Mario is an institution: the first home system for many gamers was an NES, and of course our plucky plumber’s game came packed in with the NES for a number of years. Before that, we were fans of his work with Donkey Kong when he was simply Jumpman. Since those humble beginnings he has been in games across every Nintendo platform, been a star in any number of sports games (while still retaining that big ol’ belly he’s known for) and never seems to get down—even though he can’t keep his girlfriend with him for more than a few minutes at a time before she’s stolen off into the night. Yup, Mario and gaming just seem to go together.
Although we’ve seen him usher in the 3D-era in Mario 64 and give us some headaches in Mario Sunshine, a lot of people have been wondering if we’d ever see Mario go back to his 2D roots. Sure it’s fun when he golfs, and as a tennis star he can throw down some heat, but at the end of the day we really just need him to run from the left to the right and jump onto some goomba-skulls. That’s what he’s there for. That’s what he does. If you’re into how the kids are talking these days you might even say that’s how he rolls.
It’s been a long time since Super Mario World, his last straight-up 2D adventure.
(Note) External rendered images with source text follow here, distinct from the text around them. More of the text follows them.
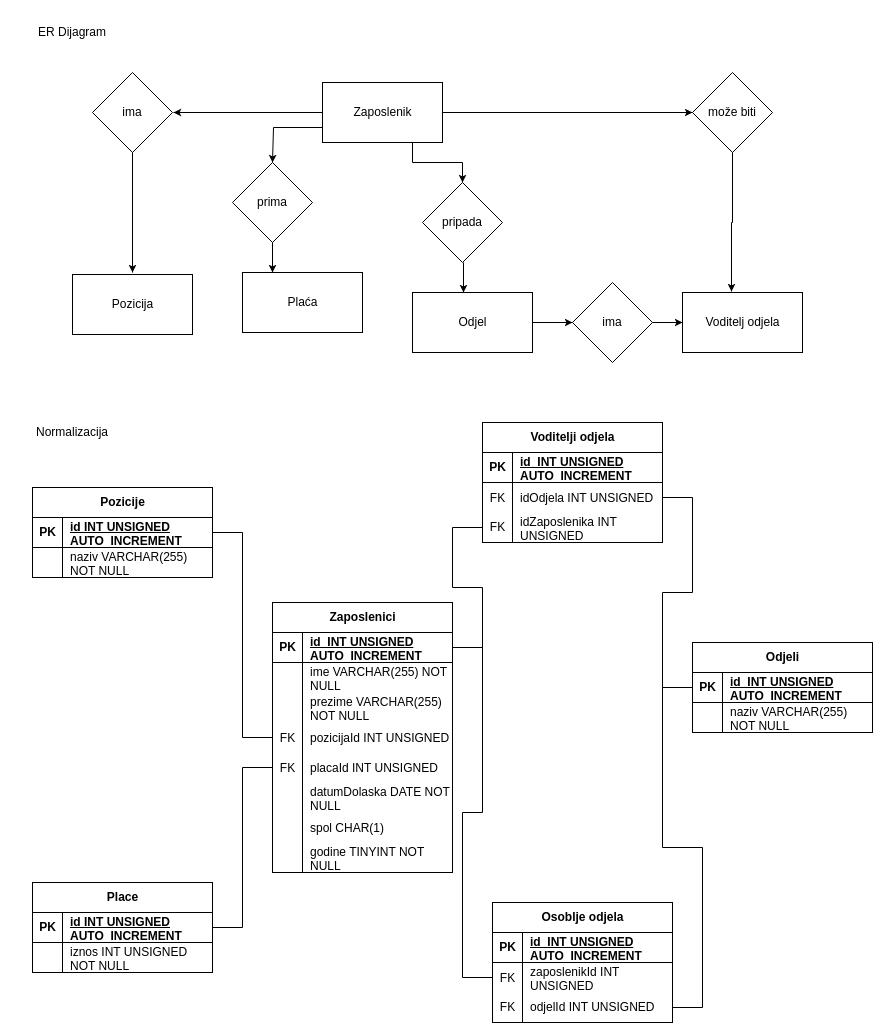
<!DOCTYPE html>
<html lang="hr">
<head>
<meta charset="utf-8">
<title>ER Dijagram i normalizacija</title>
<style>
:root { --ink: #000; --paper: #fff; }
* { box-sizing: border-box; margin: 0; padding: 0; }
body {
  position: relative; width: 885px; height: 1035px; overflow: hidden;
  background: var(--paper); color: var(--ink);
  font: 12px/1.2 "Liberation Sans", Arial, sans-serif;
}
.heading { position: absolute; font-size: 12px; font-weight: 400; white-space: nowrap; }
.lines { position: absolute; left: 0; top: 0; }
.lines .link { fill: none; stroke: var(--ink); }
.lines .arrow { fill: none; stroke: var(--ink); marker-end: url(#head); }
.lines #diamond { fill: var(--paper); stroke: var(--ink); }
.entity, .relation {
  position: absolute; left: var(--x); top: var(--y);
  display: flex; align-items: center; justify-content: center; white-space: nowrap;
}
.entity { width: 121px; height: 61px; border: 1px solid var(--ink); background: var(--paper); }
.relation { width: 80px; height: 80px; }
.schema {
  position: absolute; left: var(--x); top: var(--y); width: 181px;
  border: solid var(--ink); border-width: 1px 1px 0; background: var(--paper);
}
.schema h3 {
  display: flex; align-items: center; justify-content: center;
  height: 30px; border-bottom: 1px solid var(--ink); font-size: 12px;
}
.row { display: flex; height: 30px; }
.row.primary { font-weight: 700; }
.row.primary, .row:last-child { border-bottom: 1px solid var(--ink); }
.key {
  flex: 0 0 30px; display: flex; align-items: center; justify-content: center;
  border-right: 1px solid var(--ink);
}
.column { flex: 1; display: flex; align-items: center; padding-left: 7px; white-space: pre; }
.column span { display: block; max-height: 26px; overflow: hidden; }
.primary .column span { text-decoration: underline; }
</style>
</head>
<body>

<svg class="lines" width="885" height="1035" viewBox="0 0 885 1035" aria-hidden="true">
  <defs>
    <marker id="head" markerUnits="userSpaceOnUse" markerWidth="9" markerHeight="9" refX="8" refY="4" orient="auto">
      <path d="M0 0L8 4L0 8L2 4Z"/>
    </marker>
    <polygon id="diamond" points="40,0 80,40 40,80 0,40"/>
  </defs>
  <g transform="translate(.5 .5)">
    <use href="#diamond" x="92" y="72"/>
    <use href="#diamond" x="232" y="162"/>
    <use href="#diamond" x="422" y="182"/>
    <use href="#diamond" x="572" y="282"/>
    <use href="#diamond" x="692" y="72"/>

    <path class="arrow" d="M322 112H173"/>
    <path class="arrow" d="M132 152V272"/>
    <path class="arrow" d="M322 127H273L272 162"/>
    <path class="arrow" d="M272 242V272"/>
    <path class="arrow" d="M412 142V162H462V182"/>
    <path class="arrow" d="M463 262V292"/>
    <path class="arrow" d="M532 322H572"/>
    <path class="arrow" d="M652 322H682"/>
    <path class="arrow" d="M442 112H692"/>
    <path class="arrow" d="M732 152V222H731V291"/>

    <path class="link" d="M212 532H242V737H272"/>
    <path class="link" d="M212 927H242V767H272"/>
    <path class="link" d="M482 527H452V587H482V647H452"/>
    <path class="link" d="M452 647H482V812H462V977H492"/>
    <path class="link" d="M662 497H692V592H662V687H692"/>
    <path class="link" d="M692 687H662V847H702V1007H672"/>
  </g>
</svg>

<h2 class="heading" style="left:38px;top:25px">ER Dijagram</h2>

<main>
  <div class="entity" style="--x:322px;--y:82px">Zaposlenik</div>
  <div class="entity" style="--x:72px;--y:274px">Pozicija</div>
  <div class="entity" style="--x:242px;--y:272px">Plaća</div>
  <div class="entity" style="--x:412px;--y:292px">Odjel</div>
  <div class="entity" style="--x:682px;--y:292px">Voditelj odjela</div>

  <div class="relation" style="--x:92px;--y:72px">ima</div>
  <div class="relation" style="--x:232px;--y:162px">prima</div>
  <div class="relation" style="--x:422px;--y:182px">pripada</div>
  <div class="relation" style="--x:572px;--y:282px">ima</div>
  <div class="relation" style="--x:692px;--y:72px">može biti</div>

  <h2 class="heading" style="left:36px;top:425px">Normalizacija</h2>

  <section class="schema" style="--x:32px;--y:487px">
    <h3>Pozicije</h3>
    <div class="row primary"><div class="key">PK</div><div class="column"><span>id INT UNSIGNED<br>AUTO_INCREMENT</span></div></div>
    <div class="row"><div class="key"></div><div class="column"><span>naziv VARCHAR(255)<br>NOT NULL</span></div></div>
  </section>

  <section class="schema" style="--x:32px;--y:882px">
    <h3>Place</h3>
    <div class="row primary"><div class="key">PK</div><div class="column"><span>id INT UNSIGNED<br>AUTO_INCREMENT</span></div></div>
    <div class="row"><div class="key"></div><div class="column"><span>iznos INT UNSIGNED<br>NOT NULL</span></div></div>
  </section>

  <section class="schema" style="--x:272px;--y:602px">
    <h3>Zaposlenici</h3>
    <div class="row primary"><div class="key">PK</div><div class="column"><span>id  INT UNSIGNED<br>AUTO_INCREMENT</span></div></div>
    <div class="row"><div class="key"></div><div class="column"><span>ime VARCHAR(255) NOT<br>NULL</span></div></div>
    <div class="row"><div class="key"></div><div class="column"><span>prezime VARCHAR(255)<br>NOT NULL</span></div></div>
    <div class="row"><div class="key">FK</div><div class="column"><span>pozicijaId INT UNSIGNED</span></div></div>
    <div class="row"><div class="key">FK</div><div class="column"><span>placaId INT UNSIGNED</span></div></div>
    <div class="row"><div class="key"></div><div class="column"><span>datumDolaska DATE NOT<br>NULL</span></div></div>
    <div class="row"><div class="key"></div><div class="column"><span>spol CHAR(1)</span></div></div>
    <div class="row"><div class="key"></div><div class="column"><span>godine TINYINT NOT<br>NULL</span></div></div>
  </section>

  <section class="schema" style="--x:482px;--y:422px">
    <h3>Voditelji odjela</h3>
    <div class="row primary"><div class="key">PK</div><div class="column"><span>id  INT UNSIGNED<br>AUTO_INCREMENT</span></div></div>
    <div class="row"><div class="key">FK</div><div class="column"><span>idOdjela INT UNSIGNED</span></div></div>
    <div class="row"><div class="key">FK</div><div class="column"><span>idZaposlenika INT<br>UNSIGNED</span></div></div>
  </section>

  <section class="schema" style="--x:692px;--y:642px">
    <h3>Odjeli</h3>
    <div class="row primary"><div class="key">PK</div><div class="column"><span>id  INT UNSIGNED<br>AUTO_INCREMENT</span></div></div>
    <div class="row"><div class="key"></div><div class="column"><span>naziv VARCHAR(255)<br>NOT NULL</span></div></div>
  </section>

  <section class="schema" style="--x:492px;--y:902px">
    <h3>Osoblje odjela</h3>
    <div class="row primary"><div class="key">PK</div><div class="column"><span>id  INT UNSIGNED<br>AUTO_INCREMENT</span></div></div>
    <div class="row"><div class="key">FK</div><div class="column"><span>zaposlenikId INT<br>UNSIGNED</span></div></div>
    <div class="row"><div class="key">FK</div><div class="column"><span>odjelId INT UNSIGNED</span></div></div>
  </section>
</main>

</body>
</html>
We’ve seen all his old exploits resold to us on the GBA, but it’s about time for the classic game play to get a new look. A lot of people were hoping for a new Mario game as a launch title for the Nintendo DS, but we had to make do with a slightly updated version of Mario 64. Not bad for a new system, but certainly not the new Mario game we were all hoping for. Nintendo first showed some of what would become the New Mario Bros. as a tech-demo for the DS. It was way to prove they were going back to their roots.
Finally, after being teased by magazine scans, YouTube videos, and ultimately a demo at E3, the real deal has been released. Nintendo has the chance to give us another classic: Mario Brothers 3 and Super Mario World are both considered classics in 2D game design and introduced the Tanooki Suit, Yoshi, and the everlovin’ SHOE for the love of Miyamoto. What new things can we expect from the DS Mario title?
This koopa will never see it coming
All images courtesy of Nintendo
While it appeared that the game was only minutes long, it turned out that the Princess was in another castle. I’m very sorry for the spoiler, but I thought you deserved to know that the first castle wasn’t the last one.
Well, I’m off to save the Princess. How dare they keep moving her on me! I grew up on Mario and I still get chills thinking about the first time I saw the Mario 3 commercial with the Mario face on the world. Mario’s been around for 25 years—does he still have it in him to deliver a good 2D experience?
Let’s flip open our DS Lite (you did import one, right?) and find out.
Ron Jeremy is the real Mario
Don’t come into this game expecting a great story. The setup is simply this: Mario and the Princess are having a leisurely stroll, the castle gets bombed, Mario investigates, and Bowser Jr. grabs the Princess. Damn that boy! Well, we owned his ass in Mario Sunshine. I’m pretty sure we can do it again. That’s pretty much the entire story.
There’s an overworld map that’s very much like what we’ve grown used to in Mario 3 and Super Mario World. There are eight worlds in total, and moving around six of them is easy. It’s simply a linear progression. Two of the worlds will require some digging to get to, but it’s pretty easy to figure out. You’ll also very quickly find warps to the later areas in the game, meaning you won’t have to fight through the six main worlds to beat the game.
The first thing you’ll have to realize is you can beat this game quickly. I mean QUICKLY. If you have a free afternoon, you can rush through and see the end. You’ll see so little of the game it would be criminal. Once you realize that you can unlock new worlds and new levels by grabbing the three big coins in each level and then finding new paths by picking out the secret exits from the levels, you’ll start to see how deep the game actually is. You may be able to find the Princess in an afternoon, but it’ll take you much longer to see everything the game has to offer.
A clever player can hijack that cloud…
This is a dream for the player who simply can’t rest until they’ve found every power-up, every hidden path, and every coin. There are enough secrets that you will spend a lot of time playing through each level before you see everything that level has to offer. While a lot of reports are saying this game is short, I think that’s missing the point. The replay value and number of secrets this game holds is very impressive.
While I’m glad Nintendo decided to bring this game to the DS to take advantage of the system’s upgraded graphics capabilities, the touch-screen is mostly wasted. You’ll use it in the mini-games and to select your backup items but that’s it. You’re given a map that shows you how far along you are in the level, but knowing how close we are to the end really isn’t helpful information. I’m not sure what they could have done with the bottom screen, but that’s Nintendo’s job to figure out, not mine. As it stands, they wasted the opportunity to give us more information or just something amusing to look at.